Parties set sights on the virgin vote
Less than half of those under 30 are registered
YOUNG people may feel left out of the political equation most of the time, but that’s about to change.
As the Independent Electoral Commission’s (IEC) voter registration drive kicks off today, voting virgins will be courted shamelessly by political suitors of every ideological stripe, hoping to win the favour of their first cross on the ballot.
The youth are, however, playing hard to get.
IEC figures show that while people younger than 35 account for 65.7 percent of the population, making them the demographic heavyweights in next year’s elections, less than half of under-30s are registered to vote.
Among the electoral debutantes – the 18- to 19-year-olds – a paltry 8.7 percent were registered by the end of last month.
Little wonder, then, that everyone from the IEC itself to new kids on the block, the Economic Freedom Fighters (EFF), with the grizzled ANC and DA in between, are falling over each other to herd these elusive first-timers to registration stations this weekend.
The ANC is in the awkward position of trying to court the youth while its traditional gobetween, the youth league, is hamstrung by a provisional liquidation order granted in the Johannesburg High Court last week – a decision the task team running the league said was flawed.
“This election is about young people, their hopes and aspirations, and it is for their future that they must go out in their numbers to register to vote,” the ANC said.
The party pledged to have at least 10 volunteers at every voting station, saying its leadership would also be working with branches to get people to register.
The EFF were full of fighting talk.
“We will be in all voting stations in the country. You must choose a voting station of your choice, EFF will be there,” said spokesman Mbuyiseni Ndlozi.
He was cagey about the actual plan, however: “If I tell you our strategy, when do you think the enemy will know? Maybe you are from the enemy,” Ndlozi said, remaining unmoved by protestations of innocence.
“It’s not up for public discussion,” he insisted. Nevertheless, he issued a statement later saying the “commander in chief ”, Julius Malema, would be certifying he was registered in his home town of Seshego in Limpopo.
The DA’s Mmusi Maimane was more forthcoming about his party’s plans to woo uninitiated voters.
“We’ve just launched a My First Time video that targets 18 to 19-year-olds. We feel that’s an important campaign because 95 percent of them are not registered to vote, so we have to get them out there,” he said.
The party was also driving a strong social media campaign, and had released Register to Win and Register to Vote videos.
“We also, in all polling stations, have activists who will come out and attract voters on the day,” Maimane said.

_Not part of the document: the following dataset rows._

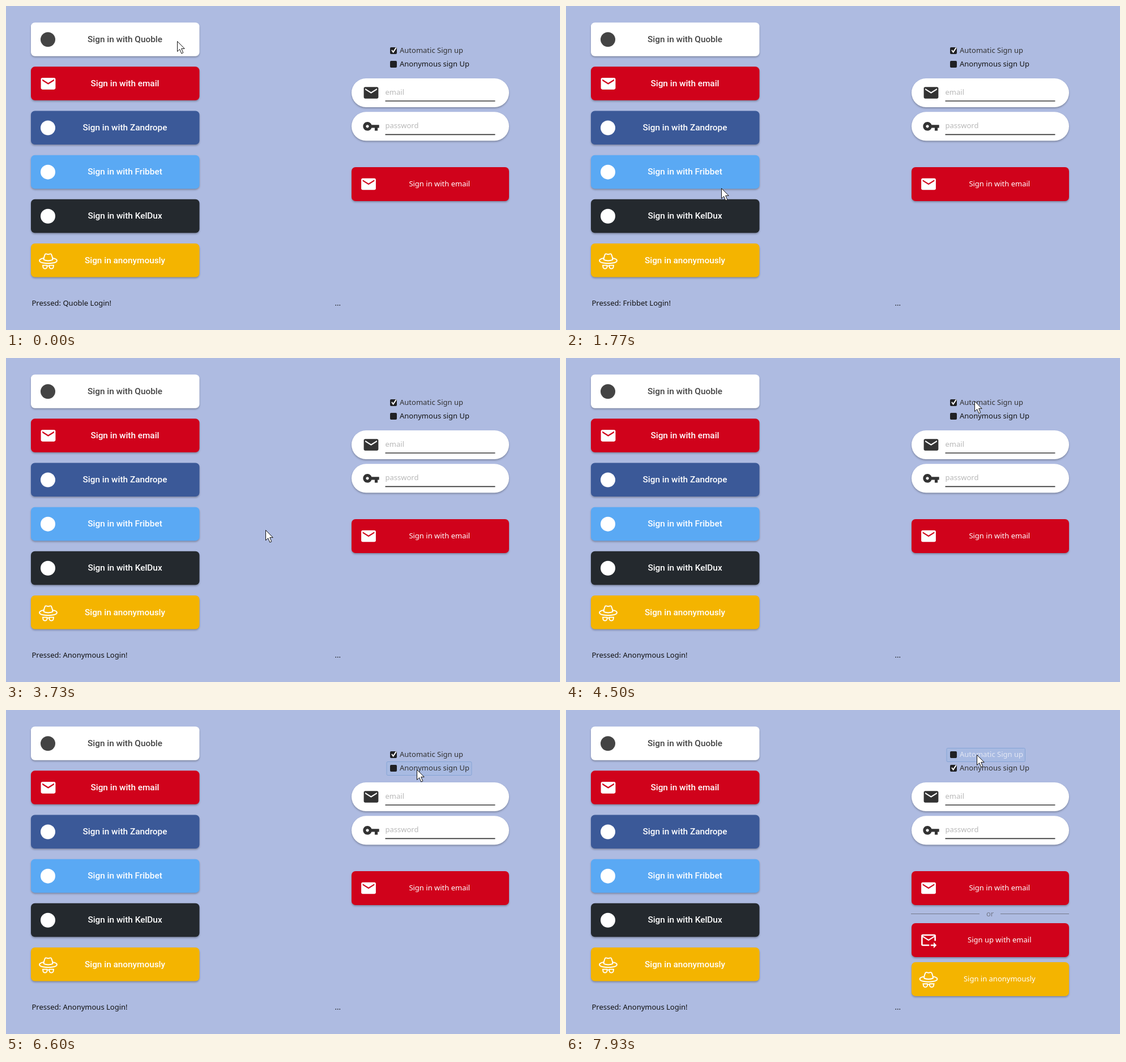
Write an HTML page that moves like this. It is 978x573 px and loops after 8 s.

```html
<!DOCTYPE html>
<html lang="en">
<head>
<meta charset="utf-8">
<title>Sign-in buttons</title>
<style>
  html, body { margin: 0; width: 100%; height: 100%; overflow: hidden; background: #aebbe1; }
  svg { display: block; width: 978px; height: 573px; }
  text { font: 13px "Noto Sans", sans-serif; white-space: pre; }
  .brand { font: 500 15.35px Roboto, sans-serif; }
  .mid { text-anchor: middle; }
  .raised { filter: drop-shadow(0 2px 1.5px rgba(0, 0, 0, .27)); }
  .line { fill: none; stroke: #fff; stroke-width: 1.9; stroke-linejoin: round; }
  .focus { fill: #a3b9e3; fill-opacity: .5; stroke: #86a5d6; }
</style>
</head>
<body>
<svg id="stage" viewBox="0 0 978 573"></svg>
<script>
const LOOP = 8000;
const RED = '#d0021b', YELLOW = '#f4b400';
const paths = {
  mail: 'M20 4H4c-1.1 0-1.99.9-1.99 2L2 18c0 1.1.9 2 2 2h16c1.1 0 2-.9 2-2V6c0-1.1-.9-2-2-2zm0 4l-8 5-8-5V6l8 5 8-5v2z',
  forward: 'M20 4H4c-1.1 0-2 .9-2 2v12c0 1.1.9 2 2 2h9v-2H4V8l8 5 8-5v5h2V6c0-1.1-.9-2-2-2zm-8 7L4 6h16l-8 5zm7 4l4 4-4 4v-3h-4v-2h4v-3z',
  key: 'M12.65 10C11.83 7.67 9.61 6 7 6c-3.31 0-6 2.69-6 6s2.69 6 6 6c2.61 0 4.83-1.67 5.65-4H17v4h4v-4h2v-4H12.65zM7 14c-1.1 0-2-.9-2-2s.9-2 2-2 2 .9 2 2-.9 2-2 2z'
};

const icon = (name, x, y, fill = '#fff') =>
  `<path d="${paths[name]}" fill="${fill}" transform="translate(${x} ${y}) scale(1.29) translate(-12 -12)"/>`;
const dot = (x, y, fill = '#fff') => `<circle cx="${x}" cy="${y}" r="13" fill="${fill}"/>`;
const spy = (x, y) => `<g class="line" transform="translate(${x} ${y})">
  <path d="M-7.5-4.5C-18-3-18 2.5-8 4Q0 5.5 8 4C18 2.5 18-3 7.5-4.5"/>
  <path d="M-8-1.5Q-7.5-7-5.8-10.5Q-5-12.8-2.5-11.8Q0-10.6 2.5-11.8Q5-12.8 5.8-10.5Q7.5-7 8-1.5Q0 1.5-8-1.5"/>
  <path d="M-10.5 8.2H-2V10.5A3.6 3.6 0 0 1-9.2 10.5V8.2M10.5 8.2H2V10.5A3.6 3.6 0 0 0 9.2 10.5V8.2M-2 9.2H2"/></g>`;
const box = (x, y, w, h, r, fill) =>
  `<rect class="raised" x="${x}" y="${y}" width="${w}" height="${h}" rx="${r}" fill="${fill}"/>`;
const text = (x, y, label, fill = '#111', cls = '') =>
  `<text x="${x}" y="${y}" fill="${fill}" class="${cls}">${label}</text>`;

const logins = [
  ['Quoble', '#fff'], ['email', RED], ['Zandrope', '#3b5998'],
  ['Fribbet', '#5aa9f4'], ['KelDux', '#24292e'], ['', YELLOW]
];
const rowY = i => 29.2 + 78.15 * i;

function loginButton([name, color], i) {
  const y = rowY(i), cy = y + 30, ink = i ? '#fff' : '#444';
  const mark = i === 1 ? icon('mail', 74.5, cy) : i === 5 ? spy(74.5, cy + .5) : dot(74, cy, ink);
  return box(44, y, 297.5, 59.5, 7, color) + mark +
    text(210, y + 34.6, name ? `Sign in with ${name}` : 'Sign in anonymously', ink, 'brand mid');
}

const formButton = (y, label, color, mark) =>
  box(610, y, 278, 60, 7, color) + mark(640, y + 30) + text(765.3, y + 34, label, '#fff', 'mid');

const field = (y, name, label) => box(610, y, 278, 51, 25.5, '#fff') +
  icon(name, 644.5, y + 25.5, '#333') + text(669.5, y + 28.7, label, '#b8b8b8') +
  `<path d="M669.5 ${y + 40}H863.5" stroke="#333" stroke-width="1.7"/>`;

const check = (id, y, w, label) => `<g id="${id}">
  <rect class="focus" x="672" y="${y - 11.5}" width="${w}" height="24" rx="2"/>
  <rect x="678" y="${y - 6}" width="12" height="12" rx="2" fill="#202124"/>
  <path class="tick" d="M681 ${y - 1}l2.6 3.6 5.2-8" fill="none" stroke="#fff" stroke-width="2"/>
  ${text(695, y + 4, label)}</g>`;

const $ = id => document.getElementById(id);
$('stage').innerHTML = `
  <clipPath id="clip"><rect id="clipRow" x="44" width="297.5" height="59.5" rx="7"/></clipPath>
  ${logins.map(loginButton).join('')}
  <g clip-path="url(#clip)"><circle id="ripple"/></g>
  ${text(45.5, 530, '', '#111').replace('<text', '<text id="status"')}
  ${text(580.5, 530, '...')}
  ${check('auto', 79, 138.5, 'Automatic Sign up')}
  ${check('anon', 103, 150, 'Anonymous sign Up')}
  ${field(128, 'mail', 'email')}${field(187.3, 'key', 'password')}
  ${formButton(285, 'Sign in with email', RED, (x, y) => icon('mail', x, y))}
  <g id="or"><path d="M609 360.5H730M767 360.5H888" stroke="#74798a"/>${text(748.5, 365, 'or', '#74798a', 'mid')}</g>
  <g id="signUp">${formButton(377, 'Sign up with email', RED, (x, y) => icon('forward', x, y))}</g>
  <g id="guest">${formButton(377, 'Sign in anonymously', YELLOW, spy)}</g>
  <path id="cursor" d="M.5.5V18.5L4.7 14.6 7.8 22 10.8 20.7 7.7 13.4H13.2Z" fill="#fff" stroke="#111"/>`;

// Cursor moves: start, end, target x, target y
const moves = [
  [0, 330, 285, 131], [570, 870, 271, 217], [1230, 1430, 271, 290], [1668, 1830, 275, 336],
  [1840, 1970, 281, 374], [2440, 2580, 284, 451], [3400, 4170, 723, 80],
  [4400, 4500, 721, 76], [6100, 6400, 725, 105], [7300, 7400, 725, 79]
];
const clicks = [[470, 1], [1030, 2], [1430, 3], [2170, 4], [2580, 5]];
const presses = [[4970, 5030, 'auto'], [5870, 5930, 'auto'], [6600, 6700, 'anon'], [7830, 7930, 'auto']];

function cursorAt(t) {
  let x = 302, y = 62;
  for (const [start, end, tx, ty] of moves) {
    const u = Math.min(1, Math.max(0, (t - start) / (end - start)));
    const k = u * u * (3 - 2 * u);
    x += (tx - x) * k;
    y += (ty - y) * k;
  }
  return [x, y];
}

function setAttrs(id, attrs) {
  for (const name in attrs) $(id).setAttribute(name, attrs[name]);
}
const show = (el, on) => { el.style.display = on ? '' : 'none'; };

function drawLogin(t) {
  const [start, row] = clicks.filter(c => t >= c[0]).pop() || [-LOOP, 0];
  const age = t - start, [cx, cy] = cursorAt(start);
  setAttrs('clipRow', { y: rowY(row) });
  setAttrs('ripple', {
    cx, cy, r: 57 + age * .9,
    'fill-opacity': .08 * Math.min(1, Math.max(0, (290 - age) / 140))
  });
  const name = row === 1 ? 'Email' : logins[row][0] || 'Anonymous';
  $('status').textContent = `Pressed: ${name} Login!`;
}

function drawForm(t, x, y) {
  const checked = { auto: true, anon: false };
  let focused, pressed;
  for (const [down, up, id] of presses) {
    if (t >= down) focused = id;
    if (t >= down && t < up) pressed = id;
    if (t >= up) checked[id] = !checked[id];
  }
  const over = x < 672 || y >= 115 || y < 67 ? '' : y < 91 ? 'auto' : 'anon';
  for (const id of ['auto', 'anon']) {
    const g = $(id);
    show(g.querySelector('.focus'), focused === id);
    show(g.querySelector('.tick'), checked[id]);
    g.querySelector('text').setAttribute('fill',
      checked[id] || pressed === id ? '#333' : over === id ? '#e3e7f4' : '#151515');
  }
  show($('or'), !checked.auto || checked.anon);
  show($('signUp'), !checked.auto);
  show($('guest'), checked.anon);
  setAttrs('guest', { transform: `translate(0 ${checked.auto ? 0 : 69})` });
}

function frame(now) {
  const t = now % LOOP, [x, y] = cursorAt(t);
  drawLogin(t);
  drawForm(t, x, y);
  setAttrs('cursor', { transform: `translate(${Math.round(x)} ${Math.round(y)})` });
  requestAnimationFrame(frame);
}
frame(0);
</script>
</body>
</html>
```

The party would offer trans- port to help people get to registration centres.
“But it doesn’t culminate this weekend. We’ve been running a very strong registration campaign all the way through. In fact, we’ve had activists going door- to- door to check whether people are registered. We’ve marketed the IEC’s website.
“So it’s really been an onthe- ground, footsoldier campaign that gets people out.”
IFP MP Albert Mncwango said his party had a special focus on its traditional stronghold of KwaZulu-Natal, where its structures were organising door-to-door visits and walkabouts.
“We’ve prepared flyers encouraging young people, in particular, to go and register,” Mncwango said.
“So our campaign is youthcentred, and we have our Youth Brigade taking a leading role because we’re trying to address the issue of these young people who have not registered.”
While registration was an IEC responsibility, “as political parties we have vested political interests”, he said.
AgangSA spokesman Thabo Leshilo said the party had mobilised its more than 100 000 registered members and volunteers to be “out on the ground, spreading the message”.
“The youth of 2013 are, like their peers in 1976, being called upon to change the course of history,” he said.
They were “the true heirs of freedom”, but had seen how the ideals of the liberation struggle had been betrayed.
“Fortunately, unlike the youth of 1976, they don’t have to die trying to bring about change.
“All they have to do is register to vote and actually vote a new government – led by AgangSA – into power.”
The party would use all available media – national and community print, radio and social media – to reach out to potential voters.
X MARKS THE SPOT: IEC chairwoman Pansy Tlakula launches next year’s election campaign at the Bellville Civic Centre. The Western Cape IEC initiated a drive this weekend to draw young people to register to vote.